**Exercise prompt:** Each entry below should be printed exactly as given.

Source texts of formatted documents:

────────────────

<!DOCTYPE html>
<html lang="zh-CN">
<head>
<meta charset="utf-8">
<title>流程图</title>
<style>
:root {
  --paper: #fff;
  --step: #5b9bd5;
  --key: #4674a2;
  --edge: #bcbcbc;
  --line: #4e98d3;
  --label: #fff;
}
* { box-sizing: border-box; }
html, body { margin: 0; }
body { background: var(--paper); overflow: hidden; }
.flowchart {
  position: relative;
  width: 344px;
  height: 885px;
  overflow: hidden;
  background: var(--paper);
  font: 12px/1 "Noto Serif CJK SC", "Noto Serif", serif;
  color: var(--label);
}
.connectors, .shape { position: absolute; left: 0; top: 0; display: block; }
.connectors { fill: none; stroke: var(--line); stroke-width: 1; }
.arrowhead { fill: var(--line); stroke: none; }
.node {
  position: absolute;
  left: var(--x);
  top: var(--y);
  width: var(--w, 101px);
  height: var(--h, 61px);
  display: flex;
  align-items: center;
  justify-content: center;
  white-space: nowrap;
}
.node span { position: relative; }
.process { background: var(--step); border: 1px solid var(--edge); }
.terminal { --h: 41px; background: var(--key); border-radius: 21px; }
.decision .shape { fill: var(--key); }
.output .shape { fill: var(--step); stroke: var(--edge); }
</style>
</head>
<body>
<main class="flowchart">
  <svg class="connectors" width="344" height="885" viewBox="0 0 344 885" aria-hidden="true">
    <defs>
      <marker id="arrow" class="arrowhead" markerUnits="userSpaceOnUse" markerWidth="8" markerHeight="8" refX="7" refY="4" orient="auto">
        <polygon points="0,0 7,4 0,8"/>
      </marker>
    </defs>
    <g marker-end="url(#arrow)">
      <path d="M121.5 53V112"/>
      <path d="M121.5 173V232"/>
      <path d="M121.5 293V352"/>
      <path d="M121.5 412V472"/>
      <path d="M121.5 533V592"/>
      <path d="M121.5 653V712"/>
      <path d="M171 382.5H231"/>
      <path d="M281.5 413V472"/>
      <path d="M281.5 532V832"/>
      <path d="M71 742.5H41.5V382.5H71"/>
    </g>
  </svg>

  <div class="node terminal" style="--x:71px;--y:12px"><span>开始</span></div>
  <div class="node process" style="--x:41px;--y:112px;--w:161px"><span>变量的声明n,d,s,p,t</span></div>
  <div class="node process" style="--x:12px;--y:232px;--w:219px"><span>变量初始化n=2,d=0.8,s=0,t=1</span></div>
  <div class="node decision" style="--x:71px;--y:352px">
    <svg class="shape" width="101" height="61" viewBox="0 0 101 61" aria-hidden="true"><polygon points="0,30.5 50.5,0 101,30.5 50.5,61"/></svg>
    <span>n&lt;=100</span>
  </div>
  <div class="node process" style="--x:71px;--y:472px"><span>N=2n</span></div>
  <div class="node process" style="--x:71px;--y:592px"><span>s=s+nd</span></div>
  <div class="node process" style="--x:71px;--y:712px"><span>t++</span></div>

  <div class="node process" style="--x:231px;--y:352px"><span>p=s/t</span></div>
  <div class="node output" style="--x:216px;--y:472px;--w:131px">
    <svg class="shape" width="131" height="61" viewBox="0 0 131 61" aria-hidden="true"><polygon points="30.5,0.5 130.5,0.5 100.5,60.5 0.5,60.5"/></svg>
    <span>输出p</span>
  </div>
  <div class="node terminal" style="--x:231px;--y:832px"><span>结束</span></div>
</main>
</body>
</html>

────────────────

**Answer for the task:**
<!DOCTYPE html>
<html lang="zh-CN">
<head>
<meta charset="utf-8">
<title>流程图</title>
<style>
:root {
  --paper: #fff;
  --step: #5b9bd5;
  --key: #4674a2;
  --edge: #bcbcbc;
  --line: #4e98d3;
  --label: #fff;
}
* { box-sizing: border-box; }
html, body { margin: 0; }
body { background: var(--paper); overflow: hidden; }
.flowchart {
  position: relative;
  width: 344px;
  height: 885px;
  overflow: hidden;
  background: var(--paper);
  font: 12px/1 "Noto Serif CJK SC", "Noto Serif", serif;
  color: var(--label);
}
.connectors, .shape { position: absolute; left: 0; top: 0; display: block; }
.connectors { fill: none; stroke: var(--line); stroke-width: 1; }
.arrowhead { fill: var(--line); stroke: none; }
.node {
  position: absolute;
  left: var(--x);
  top: var(--y);
  width: var(--w, 101px);
  height: var(--h, 61px);
  display: flex;
  align-items: center;
  justify-content: center;
  white-space: nowrap;
}
.node span { position: relative; }
.process { background: var(--step); border: 1px solid var(--edge); }
.terminal { --h: 41px; background: var(--key); border-radius: 21px; }
.decision .shape { fill: var(--key); }
.output .shape { fill: var(--step); stroke: var(--edge); }
</style>
</head>
<body>
<main class="flowchart">
  <svg class="connectors" width="344" height="885" viewBox="0 0 344 885" aria-hidden="true">
    <defs>
      <marker id="arrow" class="arrowhead" markerUnits="userSpaceOnUse" markerWidth="8" markerHeight="8" refX="7" refY="4" orient="auto">
        <polygon points="0,0 7,4 0,8"/>
      </marker>
    </defs>
    <g marker-end="url(#arrow)">
      <path d="M121.5 53V112"/>
      <path d="M121.5 173V232"/>
      <path d="M121.5 293V352"/>
      <path d="M121.5 412V472"/>
      <path d="M121.5 533V592"/>
      <path d="M121.5 653V712"/>
      <path d="M171 382.5H231"/>
      <path d="M281.5 413V472"/>
      <path d="M281.5 532V832"/>
      <path d="M71 742.5H41.5V382.5H71"/>
    </g>
  </svg>

  <div class="node terminal" style="--x:71px;--y:12px"><span>开始</span></div>
  <div class="node process" style="--x:41px;--y:112px;--w:161px"><span>变量的声明n,d,s,p,t</span></div>
  <div class="node process" style="--x:12px;--y:232px;--w:219px"><span>变量初始化n=2,d=0.8,s=0,t=1</span></div>
  <div class="node decision" style="--x:71px;--y:352px">
    <svg class="shape" width="101" height="61" viewBox="0 0 101 61" aria-hidden="true"><polygon points="0,30.5 50.5,0 101,30.5 50.5,61"/></svg>
    <span>n&lt;=100</span>
  </div>
  <div class="node process" style="--x:71px;--y:472px"><span>N=2n</span></div>
  <div class="node process" style="--x:71px;--y:592px"><span>s=s+nd</span></div>
  <div class="node process" style="--x:71px;--y:712px"><span>t++</span></div>

  <div class="node process" style="--x:231px;--y:352px"><span>p=s/t</span></div>
  <div class="node output" style="--x:216px;--y:472px;--w:131px">
    <svg class="shape" width="131" height="61" viewBox="0 0 131 61" aria-hidden="true"><polygon points="30.5,0.5 130.5,0.5 100.5,60.5 0.5,60.5"/></svg>
    <span>输出p</span>
  </div>
  <div class="node terminal" style="--x:231px;--y:832px"><span>结束</span></div>
</main>
</body>
</html>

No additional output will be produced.